Plain-text document sources
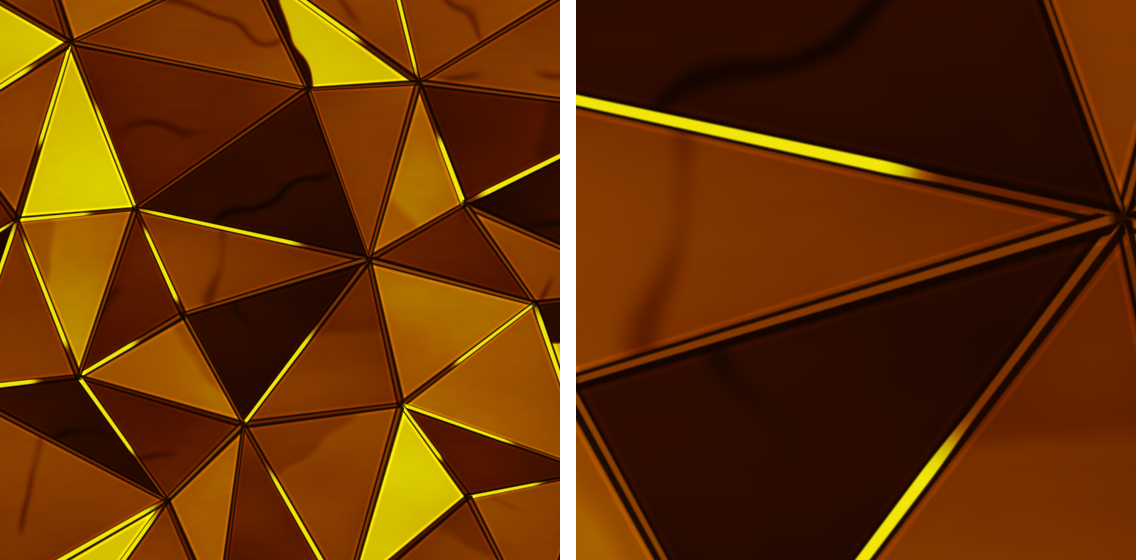
Left, the full canvas; right, a detail of the centre.
Write a WebGL 2 fragment shader that draws this background.

```glsl
#version 300 es
precision highp float;
// Polished amber and gold facets: a jittered, tilted lattice is split into
// triangles; each gets a tone with sheen and reflections, and every seam is
// a dark groove holding a brown or gleaming bevel.
uniform vec2 u_resolution;
out vec4 fragColor;

#define GRID 3.75         // lattice cells across the canvas
#define JITTER 0.47       // vertex scatter, below 0.5 keeps triangles valid
#define TILT 0.42         // lattice rotation in radians
#define SEED vec2(17.0, 43.0)
#define SEAM 0.0075       // half width of a groove
#define SOFT 0.0010       // softness of groove borders
#define SHEEN 2.2         // tone slope across a facet
#define CLOUD 0.35        // cloudy tone variation
#define LIT_SHARE 0.36    // share of seams with a gold gleam

const vec3 RAMP[8] = vec3[8](
    vec3(0.04, 0.01, 0.0), vec3(0.16, 0.04, 0.0), vec3(0.31, 0.08, 0.0),
    vec3(0.49, 0.20, 0.0), vec3(0.64, 0.35, 0.0), vec3(0.78, 0.65, 0.0),
    vec3(0.87, 0.83, 0.0), vec3(1.00, 0.95, 0.05));

vec3 ramp(float tone) {
    tone = clamp(tone, 0.0, 6.99);
    int i = int(tone);
    return mix(RAMP[i], RAMP[i + 1], fract(tone));
}

vec2 hash2(vec2 p) {
    vec3 q = fract(p.xyx * vec3(0.1031, 0.1030, 0.0973));
    q += dot(q, q.yzx + 33.33);
    return fract((q.xx + q.yz) * q.zy);
}

float noise(vec2 p) {
    vec2 i = floor(p), f = fract(p);
    f = f * f * (3.0 - 2.0 * f);
    return mix(mix(hash2(i).x, hash2(i + vec2(1, 0)).x, f.x),
               mix(hash2(i + vec2(0, 1)).x, hash2(i + vec2(1, 1)).x, f.x), f.y);
}

mat2 tilt() { return mat2(cos(TILT), sin(TILT), -sin(TILT), cos(TILT)); }

// Canvas position of a lattice vertex
vec2 vertex(vec2 id) {
    return tilt() * (id + JITTER * (hash2(id + SEED) - 0.5)) / GRID;
}

// Signed distance to the line a-b, positive on its left
float side(vec2 p, vec2 a, vec2 b) {
    vec2 d = normalize(b - a);
    return dot(p - a, vec2(-d.y, d.x));
}

float insideTriangle(vec2 p, vec2 a, vec2 b, vec2 c) {
    return min(side(p, a, b), min(side(p, b, c), side(p, c, a)));
}

// Corners of a unit cell, counterclockwise
vec2 corner(int k) {
    k = k % 4;
    return vec2(k == 1 || k == 2, k >= 2);
}

// Tone of a facet with its sheen and reflections
float facetTone(vec2 p, vec2 center, vec2 key, float share) {
    vec2 r = hash2(key + 5.3), r2 = hash2(key + 91.7);
    vec2 q = p - center;
    float tone = 1.1 + step(0.08, share) + step(0.33, share)
               + step(0.66, share) + 1.4 * step(0.86, share);
    float angle = 6.2832 * r.x;
    tone += 0.4 * (r.y - 0.5) + SHEEN * dot(q, vec2(cos(angle), sin(angle)));
    tone += CLOUD * (noise(p * vec2(7.0, 13.0) + key) - 0.5);
    tone += 0.08 * (noise(p * vec2(40.0, 90.0)) - 0.5);

    float turn = 6.2832 * r2.x;
    float cut = dot(q, vec2(cos(turn), sin(turn))) - 0.045
              + 0.04 * (noise(p * 15.0 + key) - 0.5);
    if (share > 0.86)
        return mix(tone, 1.0, step(r2.y, 0.35) * smoothstep(-0.005, 0.005, cut));
    float streak = exp(-pow((cut + 0.02) / 0.007, 2.0)) * smoothstep(0.4, 0.8, noise(p * 11.0));
    return tone - (r2.y < 0.5 ? 0.5 * smoothstep(0.0, 0.02, cut) : 0.8 * streak);
}

// Groove with a bevel along one seam; both neighbours evaluate it alike
vec3 seam(vec3 color, vec2 p, vec2 a, vec2 b, vec2 key, float px) {
    if (b.y < a.y) { vec2 swap = a; a = b; b = swap; }
    vec2 r = hash2(key + 7.1), r2 = hash2(key + 63.9);
    float s = side(p, a, b), soft = max(SOFT, px);
    float h = clamp(dot(p - a, b - a) / dot(b - a, b - a), 0.0, 1.0);
    float halfWidth = SEAM * (0.65 + 0.4 * r.x) * mix(0.7, 1.0, r.y > 0.5 ? h : 1.0 - h);
    float start = 0.6 * r2.y - 0.2;
    float lit = step(r2.x, LIT_SHARE) * smoothstep(start, start + 0.1, h)
              * (1.0 - smoothstep(start + 0.65, start + 0.8, h));
    float rim = exp(-pow((abs(s) - 1.5 * halfWidth) / (1.3 * soft), 2.0));
    color *= 1.0 + 0.22 * rim;
    float groove = 1.0 - smoothstep(halfWidth - soft, halfWidth + soft, abs(s));
    color = mix(color, ramp(0.3), 0.92 * groove);
    float offset = halfWidth * 0.6 * (r.x - 0.5);
    float core = halfWidth * mix(0.38, 0.62, lit);
    float bevel = 1.0 - smoothstep(core - soft, core + soft, abs(s - offset));
    return mix(color, ramp(mix(1.9 + 1.5 * r.y, 6.6, lit)), bevel);
}

void main() {
    float px = 1.0 / min(u_resolution.x, u_resolution.y);
    vec2 p = gl_FragCoord.xy * px;
    vec2 home = floor(transpose(tilt()) * p * GRID);

    // Find the triangle around this point; cells split on the short diagonal
    float best = -1e3, share = 0.0;
    vec2 ids[3];
    for (int n = 0; n < 9; n++) {
        vec2 cell = home + vec2(n % 3 - 1, n / 3 - 1);
        int first = distance(vertex(cell), vertex(cell + 1.0))
                  < distance(vertex(cell + vec2(1, 0)), vertex(cell + vec2(0, 1))) ? 0 : 1;
        for (int k = 0; k < 2; k++) {
            vec2 a = cell + corner(first), b = cell + corner(first + 1 + k);
            vec2 c = cell + corner(first + 2 + k);
            float d = insideTriangle(p, vertex(a), vertex(b), vertex(c));
            if (d > best) {
                best = d;
                ids = vec2[3](a, b, c);
                share = fract(dot(cell, vec2(0.7549, 0.5698)) + 0.5 * float(k));
            }
        }
    }

    // Facet surface, slightly darker towards its seams
    vec2 center = (vertex(ids[0]) + vertex(ids[1]) + vertex(ids[2])) / 3.0;
    float tone = facetTone(p, center, ids[0] + ids[1] + ids[2], share);
    vec3 color = ramp(tone - 0.25 * exp(-max(best, 0.0) / 0.012));

    // Seams, then the dark knots where they meet
    for (int i = 0; i < 3; i++) {
        vec2 a = ids[i], b = ids[(i + 1) % 3];
        color = seam(color, p, vertex(a), vertex(b), a + b, px);
    }
    for (int i = 0; i < 3; i++) {
        float knot = 1.0 - smoothstep(0.003, 0.010, distance(p, vertex(ids[i])));
        color = mix(color, ramp(0.2), 0.8 * knot);
    }
    fragColor = vec4(color, 1.0);
}
```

_EXERCISE REQUIREMENTS_:
Copy down every line of the entries containing the word "fract".

_EXPECTED ANSWER_:
    return mix(RAMP[i], RAMP[i + 1], fract(tone));
    vec3 q = fract(p.xyx * vec3(0.1031, 0.1030, 0.0973));
    return fract((q.xx + q.yz) * q.zy);
    vec2 i = floor(p), f = fract(p);
                share = fract(dot(cell, vec2(0.7549, 0.5698)) + 0.5 * float(k));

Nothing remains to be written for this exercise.